Local Current Blog

Pre-Revolution, the Prince Army congregates outside First Avenue

L-r: Sam, Peggy, and Kirk before the Revolution (Cecilia Johnson/MPR)

Tonight, First Avenue is on another level. You can feel it in the air; you can sense it on social media; you can read it on the event poster, which heralds “An Evening With The Revolution: Wendy, Lisa, BrownMark, Dr. Fink & Bobby Z.” Today is the first of three reunion dates for the Revolution, Prince’s official band from 1979 to 1986. As many people have anticipated since April 26 — the day the Revolution announced reunion shows — the air outside First Avenue is electric. But what I didn’t expect was a transcendent experience on the sidewalk.

I’d hoped to chat with a few Prince fans before doors opened tonight, meeting people and swapping stories, but I ended up sticking with one group of people for almost an hour. I walked up to them because I loved their outfits: a white shirt bearing the message “[eye symbol] love [Prince symbol]” (on the back: “[Prince symbol] loves me”); a proud, purple shirt with an NPG reference on the back; and lots of love symbol jewelry. I stayed because of the wearers’ open hearts.

Peggy, from Detroit, Mich., has seen dozens of Prince shows. She’s part of the global fan network devoted to Minneapolis’s brightest. And she has countless stories, from being invited onstage by Larry Graham to seeing Minority Report with Prince, to healing from her husband’s death at a Prince show.

Kirk, from Texas, first heard Prince in 1977, and he’s been a fan since then. As an AMC projectionist, he helped run a movie for Prince; the star rented out the theater, and Kirk helped run Scrooged, the 1988 Christmas Carol adaptation, for Prince and the band. “My parents did not like [Prince],” he said, a wry look on his face. “And then when my sister got older and asked about masturbating, they really did not like it.” All of us laughed; thanks, “Darling Nikki.”

Sam, of Iowa, got a Prince-inspired tattoo, even when his son told him not to. When he showed me, several others in line grinned and lifted up their sleeves or pant legs, revealing the lyrics and purple art on their bodies.
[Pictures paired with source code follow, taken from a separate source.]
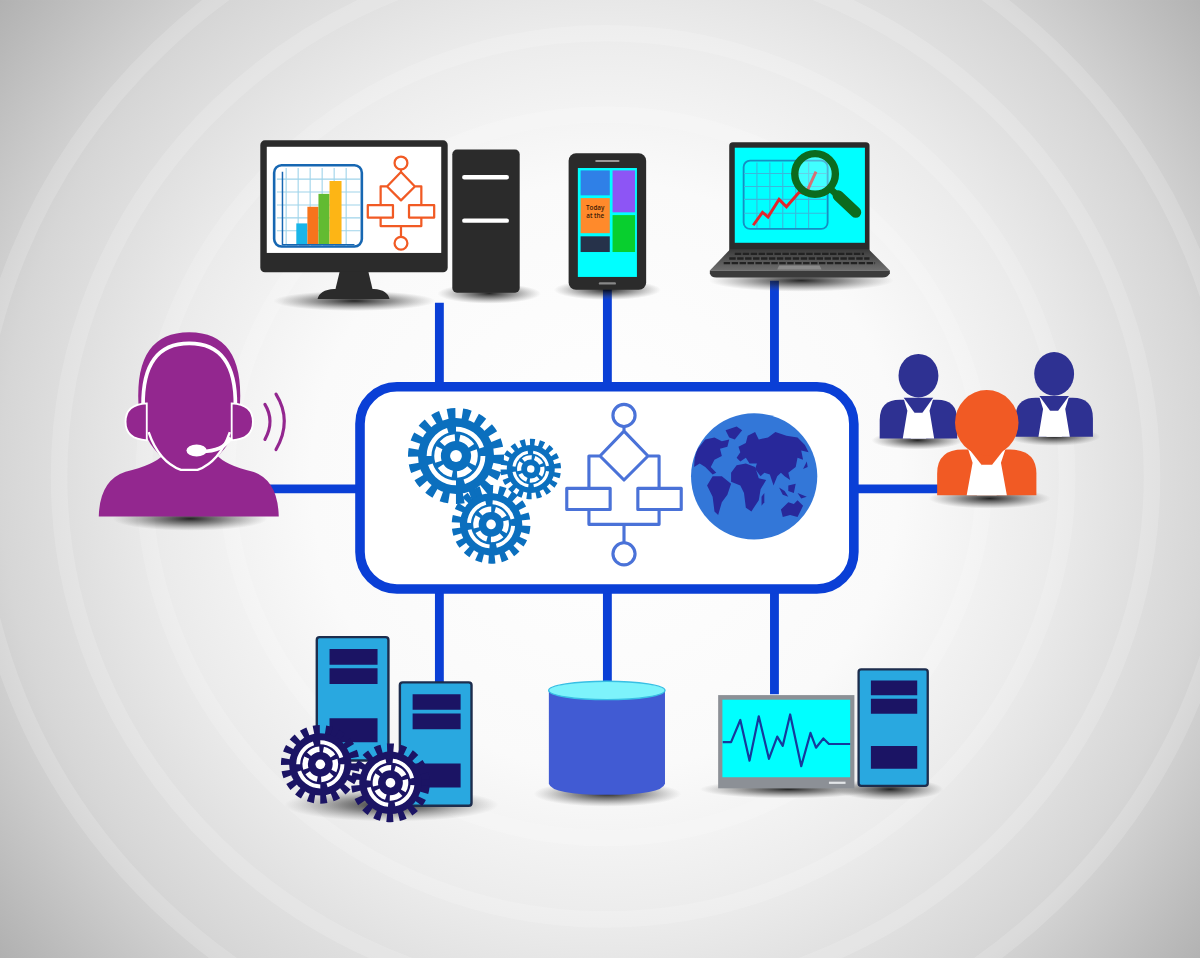
<!DOCTYPE html>
<html lang="en">
<head>
<meta charset="utf-8">
<title>Connected systems diagram</title>
<link rel="stylesheet" href="https://fonts.googleapis.com/css2?family=Open+Sans:wght@600&display=swap">
<style>
:root{
  --line:#0a3fd6; --flow:#4a72d8; --gear:#0b6fbe; --navy:#1b1464; --ink:#2b2b2b;
  --cyan:#00ffff; --server:#29a8e0; --store:#415bd3; --orange:#f15a24;
  --purple:#93278f; --people:#2e3192; --globe:#3377d8; --land:#28289a; --lens:#0c6b1e;
}
html,body{margin:0;padding:0;overflow:hidden}
body{width:1200px;height:958px;background:#e6e6e6}
.diagram{display:block;width:1200px;height:958px}
.links{fill:none;stroke:var(--line);stroke-width:4.8}
.hub{fill:#fff;stroke:var(--line);stroke-width:5.2}
.shadow{fill:url(#shadow-fade)}
.ink{fill:var(--ink)}
.screen{fill:var(--cyan)}
.grid{fill:none;stroke:#9fd4ea;stroke-width:.6}
.tile-text{font:600 3.4px "Open Sans",sans-serif;fill:#3b1a06}
</style>
</head>
<body>
<svg class="diagram" viewBox="0 0 650 518.9" role="img" aria-label="Support, devices, users, servers and storage connected to a central process hub">
<defs>
  <radialGradient id="backdrop" gradientUnits="userSpaceOnUse" cx="328" cy="258" r="420">
    <stop offset="0" stop-color="#fff"/><stop offset=".38" stop-color="#fafafa"/>
    <stop offset=".58" stop-color="#ebebeb"/><stop offset=".78" stop-color="#d6d6d6"/><stop offset="1" stop-color="#b0b0b0"/>
  </radialGradient>
  <radialGradient id="shadow-fade">
    <stop offset="0" stop-color="#000" stop-opacity=".85"/><stop offset=".45" stop-color="#222" stop-opacity=".5"/>
    <stop offset="1" stop-color="#555" stop-opacity="0"/>
  </radialGradient>
  <linearGradient id="keyboard" x2="0" y2="1"><stop offset="0" stop-color="#3a3a3a"/><stop offset="1" stop-color="#6e6e6e"/></linearGradient>

  <g id="gear">
    <circle r="22.8" fill="none" stroke="currentColor" stroke-width="6.4" pathLength="36" stroke-dasharray="1.05 .95"/>
    <circle r="20.6" fill="currentColor"/>
    <circle r="14.6" fill="none" stroke="#fff" stroke-width="2.6" pathLength="60" stroke-dasharray="12 3"/>
    <circle r="10" fill="none" stroke="#fff" stroke-width="3.6" pathLength="60" stroke-dasharray="7.4 2.6" stroke-dashoffset="3"/>
    <circle r="3.2" fill="#fff"/>
  </g>

  <g id="flowchart" fill="none" stroke="currentColor" stroke-linejoin="round">
    <circle cy="-37.5" r="6"/>
    <path d="M0-31.5V-29M0-29L13-15.5L0-2.5L-13-15.5ZM-13-15.5H-19V2M13-15.5H19V2M-19 13.5V21.5H19V13.5M0 21.5V31.5"/>
    <path d="M-31 2H-7.500V13.500H-31ZM7.500 2H31V13.500H7.500Z"/>
    <circle cy="37.500" r="6"/>
  </g>

  <g id="server">
    <rect x=".6" y=".6" width="38.800" height="66.800" rx="1.500" fill="var(--server)" stroke="#1d2d4d" stroke-width="1.300"/>
    <g fill="var(--navy)"><path d="M7.500 7H33.500V15.500H7.500ZM7.500 17.500H33.500V26H7.500ZM7.500 44.500H33.500V57.500H7.500Z"/></g>
  </g>

  <g id="person">
    <path d="M-21 35V25Q-21 14-10 14H10Q21 14 21 25V35Z" fill="currentColor"/>
    <path d="M-8 13.500H8L6 20L8.500 35H-8.500L-6 20Z" fill="#fff"/>
    <path d="M-8 13L0 24L8 13Z" fill="currentColor"/>
    <path d="M-2.300 21H2.300L1.600 24.500L4.200 35H-4.200L-1.600 24.500Z" fill="#fff"/>
    <ellipse rx="10.800" ry="11.800" cy="1" fill="currentColor"/>
  </g>
</defs>

<rect width="650" height="519" fill="url(#backdrop)"/>
<g fill="none" stroke="#fff" stroke-opacity=".16" stroke-width="9">
  <ellipse cx="328" cy="258" rx="205" ry="196"/><ellipse cx="328" cy="258" rx="250" ry="240"/>
  <ellipse cx="328" cy="258" rx="296" ry="284"/><ellipse cx="328" cy="258" rx="342" ry="328"/>
</g>

<g class="links">
  <path d="M238 164V209M329 155V209M419.500 152V209M238 319V371M329 319V372M419.500 319V376M143 264.800H195M462 264.800H511"/>
</g>

<g id="process-hub">
  <rect class="hub" x="195" y="209.500" width="267.500" height="109.500" rx="20"/>
  <g color="var(--gear)">
    <use href="#gear" x="247" y="247"/>
    <use href="#gear" transform="translate(287.500 254) scale(.63) rotate(8)"/>
    <use href="#gear" transform="translate(266 284) scale(.82) rotate(4)"/>
  </g>
  <use href="#flowchart" x="338" y="262.500" color="var(--flow)" stroke-width="1.700"/>
  <g id="globe">
    <circle cx="408.500" cy="258" r="34.200" fill="var(--globe)"/>
    <g fill="var(--land)">
      <path d="M378 243L382 238L387 237L391 239L395 238L394 242L390 243L391 247L387 249L385 253L388 256L386 257L382 253L379 251L376 253Q376 247 378 243Z"/>
      <path d="M386 258L391 258L396 262L394 268L391 272L389 279L387 277L386 269L383 263Z"/>
      <path d="M393 233L399 231L402 233L398 238L395 237Z"/>
      <path d="M399 248L401 245L400 242L404 240L405 236L409 234L411 238L416 237L420 234L426 236L432 237L436 241L438 245L434 244L435 249L432 248L431 253L427 256L428 260L425 258L423 256L421 258L419 263L417 257L414 256L412 258L409 254L410 251L406 251L404 248L401 250Z"/>
      <path d="M399 252L404 251L409 253L411 259L415 260L412 265L411 271L407 277L404 275L403 267L401 263L396 261L396 256Z"/>
      <path d="M412.500 269L414 267L414 272L412.500 274Z"/>
      <path d="M422 264L425 266L427 269L424 268ZM427 263L431 262L430 267L427 266ZM432 267L437 269L434 270Z"/>
      <path d="M423 276L427 272L430 273L432 271L435 274L432 280L428 279L424 280Z"/>
      <path d="M435 254L437 250L437.500 253Z"/>
    </g>
  </g>
</g>

<g id="support-agent">
  <ellipse class="shadow" cx="103" cy="281" rx="42" ry="6.500"/>
  <path d="M53.500 279.800Q54 260 68 255.500Q83 252 89 246V236H117V246Q122 252 137 255.500Q150.500 260 151 279.800Z" fill="var(--purple)"/>
  <path d="M75 219Q73 180 102.500 180Q132 180 130 219Q129 236 119 246Q111 254.500 102.500 254.500Q94 254.500 86 246Q76 236 75 219Z" fill="var(--purple)"/>
  <path d="M77.500 220Q77 186 102.500 186Q128 186 127.500 220" fill="none" stroke="#fff" stroke-width="2"/>
  <g fill="var(--purple)" stroke="#fff" stroke-width="1">
    <path d="M79.500 218.500V238.500Q68 238 68 228.500Q68 219 79.500 218.500Z"/>
    <path d="M125.500 218.500V238.500Q137 238 137 228.500Q137 219 125.500 218.500Z"/>
  </g>
  <path d="M80.500 234Q86 250 98 254.500H107Q119 250 124.500 234" fill="none" stroke="#fff" stroke-width="1.300"/>
  <path d="M125 237Q121 244.500 109 244.500" fill="none" stroke="#fff" stroke-width="2"/>
  <ellipse cx="106.500" cy="244" rx="5.500" ry="3.300" fill="#fff"/>
  <g fill="none" stroke="var(--purple)" stroke-width="1.700" stroke-linecap="round">
    <path d="M143.500 219Q149 228 143.500 238M149.500 213.500Q158.500 228 149.500 243.500"/>
  </g>
</g>

<g id="desktop-computer">
  <ellipse class="shadow" cx="192" cy="163" rx="44" ry="5.500"/>
  <ellipse class="shadow" cx="265" cy="159" rx="28" ry="5.500"/>
  <rect class="ink" x="141" y="76" width="101.500" height="71.500" rx="2.500"/>
  <rect x="144.500" y="79.500" width="94.500" height="57.500" fill="#fff"/>
  <path class="ink" d="M184 147H199.500L202 157.500H181.500Z"/>
  <path class="ink" d="M172 162Q173 157 181 156.500H202.500Q210 157 211 162Z"/>
  <rect class="ink" x="245" y="81" width="36.500" height="77.500" rx="2.500"/>
  <path d="M251.500 96H274.500M251.500 119.500H274.500" stroke="#fff" stroke-width="2.400" stroke-linecap="round"/>
  <rect x="148.500" y="89.500" width="47.500" height="44" rx="4" fill="#fff" stroke="#1767b2" stroke-width="1.400"/>
  <path class="grid" d="M155 91V133M161.500 91V133M168 91V133M174.500 91V133M181 91V133M187.500 91V133M150 97H195M150 104H195M150 111H195M150 118H195M150 125H195"/>
  <path d="M160.500 121H166.500V132.500H160.500Z" fill="#19b5e8"/>
  <path d="M166.500 112H172.500V132.500H166.500Z" fill="#f7741c"/>
  <path d="M172.500 105H178.500V132.500H172.500Z" fill="#62bb32"/>
  <path d="M178.500 98H185V132.500H178.500Z" fill="#fdb515"/>
  <path d="M153 93V132.500H192" fill="none" stroke="#1767b2" stroke-width=".8"/>
  <use href="#flowchart" transform="translate(217.200 110) scale(.58)" color="var(--orange)" stroke-width="2.100"/>
</g>

<g id="phone">
  <ellipse class="shadow" cx="329" cy="157" rx="29" ry="5.500"/>
  <rect class="ink" x="308" y="83" width="42" height="74" rx="4"/>
  <rect class="screen" x="313" y="91" width="32" height="59"/>
  <path d="M323 87.200H335" stroke="#999" stroke-width="1.200" stroke-linecap="round"/>
  <rect x="314.500" y="92.300" width="15.800" height="13.500" fill="#2f80e7"/>
  <rect x="331.800" y="92.300" width="12.200" height="22.700" fill="#8d55f5"/>
  <rect x="314.500" y="107.300" width="15.800" height="19" fill="#ff8a2b"/>
  <rect x="331.800" y="116.500" width="12.200" height="20" fill="#08cf2e"/>
  <rect x="314.500" y="128" width="15.800" height="8.500" fill="#26324a"/>
  <text class="tile-text" text-anchor="middle"><tspan x="322.400" y="113.500">Today</tspan><tspan x="322.400" y="118">at the</tspan></text>
  <path d="M325 153.500H333" stroke="#888" stroke-width="1.300" stroke-linecap="round"/>
</g>

<g id="laptop">
  <ellipse class="shadow" cx="434" cy="152" rx="50" ry="6"/>
  <path class="ink" d="M397 77H469Q471 77 471 79V136H395V79Q395 77 397 77Z"/>
  <rect class="screen" x="398" y="80" width="70.500" height="51.500"/>
  <path d="M395.500 135H470.500L482 146.500H384.500Z" fill="url(#keyboard)"/>
  <path d="M398 137.500H468M395 140H471M392 142.500H474" stroke="#222" stroke-width="1.300" stroke-dasharray="3.500 .8"/>
  <path d="M422 143.800H444L445 146H421Z" fill="#8b8b8b"/>
  <path d="M384.500 146.500H482V148Q481 150.300 478 150.300H388Q385 150.300 384.500 148Z" fill="#3b3b3b"/>
  <rect x="402.800" y="87" width="45.500" height="37" rx="3.500" fill="none" stroke="#168fc2" stroke-width="1"/>
  <path d="M410 88V123.500M417 88V123.500M424 88V123.500M431 88V123.500M438 88V123.500M403 94H448M403 101H448M403 108H448M403 115.500H448" fill="none" stroke="#39b9dc" stroke-width=".6"/>
  <path d="M408 122L413 115L416 117.500L422 108L426 112L433 104L436.500 105L442 93" fill="none" stroke="#e3262c" stroke-width="1.600"/>
  <path d="M450 102.500L455 107" stroke="var(--lens)" stroke-width="3.500"/>
  <path d="M454 106L463.500 115" stroke="var(--lens)" stroke-width="6" stroke-linecap="round"/>
  <circle cx="441.500" cy="94.200" r="11" fill="#bff" fill-opacity=".35" stroke="var(--lens)" stroke-width="4"/>
</g>

<g id="users">
  <ellipse class="shadow" cx="497" cy="238.500" rx="25" ry="5"/>
  <ellipse class="shadow" cx="571" cy="236.500" rx="25" ry="5"/>
  <g color="var(--people)">
    <use href="#person" x="497.500" y="202.500"/>
    <use href="#person" x="571" y="201.500"/>
  </g>
  <ellipse class="shadow" cx="536" cy="270" rx="33" ry="5.500"/>
  <use href="#person" transform="translate(534.500 227) scale(1.280 1.180)" color="var(--orange)"/>
  <ellipse cx="534.500" cy="229" rx="17.200" ry="17.700" fill="var(--orange)"/>
</g>

<g id="application-servers">
  <ellipse class="shadow" cx="212" cy="436" rx="58" ry="9"/>
  <use href="#server" x="171" y="344.500"/>
  <use href="#server" transform="translate(216 369)"/>
  <g color="var(--navy)">
    <use href="#gear" transform="translate(173.500 414) scale(.82)"/>
    <use href="#gear" transform="translate(211.500 424) scale(.82) rotate(6)"/>
  </g>
</g>

<g id="database">
  <ellipse class="shadow" cx="329" cy="430" rx="40" ry="7"/>
  <path d="M297.300 374V424.500Q299 430.500 328.700 430.500Q358.500 430.500 360.200 424.500V374Z" fill="var(--store)"/>
  <ellipse cx="328.700" cy="374" rx="31.500" ry="5" fill="#7df3fb" stroke="#38bfe4" stroke-width=".7"/>
</g>

<g id="monitoring-station">
  <ellipse class="shadow" cx="427" cy="427.500" rx="48" ry="5"/>
  <ellipse class="shadow" cx="482" cy="427.500" rx="29" ry="6"/>
  <rect x="389" y="376.500" width="73.800" height="50.500" fill="#8c9096"/>
  <rect class="screen" x="391.300" y="379" width="69.200" height="42"/>
  <path d="M449 424H458" stroke="#e2e5e8" stroke-width="1.200"/>
  <path d="M391.500 402H396L401 390L406 412L411 388L416.500 411L421 399L424 404L428 387L434 415L439 397L442 405L446 400L449 403H460.500" fill="none" stroke="#153a9c" stroke-width="1.200" stroke-linejoin="round"/>
  <use href="#server" transform="translate(464.500 362) scale(.965 .945)"/>
</g>
</svg>
</body>
</html>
They’ll walk with Prince’s memory forever.

I stayed on the sidewalk for almost an hour, increasingly amazed by these fans’ dedication and pure love. I commented on the Purple Army’s sense of community, feeling stunned. “That, I think, is the single best thing about being a Prince fan,” said Peggy. “The people I’ve met.”

When I left, I felt like I’d joined a new family.

Prince’s fans are certainly still hurting from his death, knowing that things can never go back to the way they were. Peggy from Detroit says she misses her friends, and everyone misses new music. But there’s hope in the new connections, and there’s solace in the old ones, and there’s love running through it all. I believe Prince would be proud.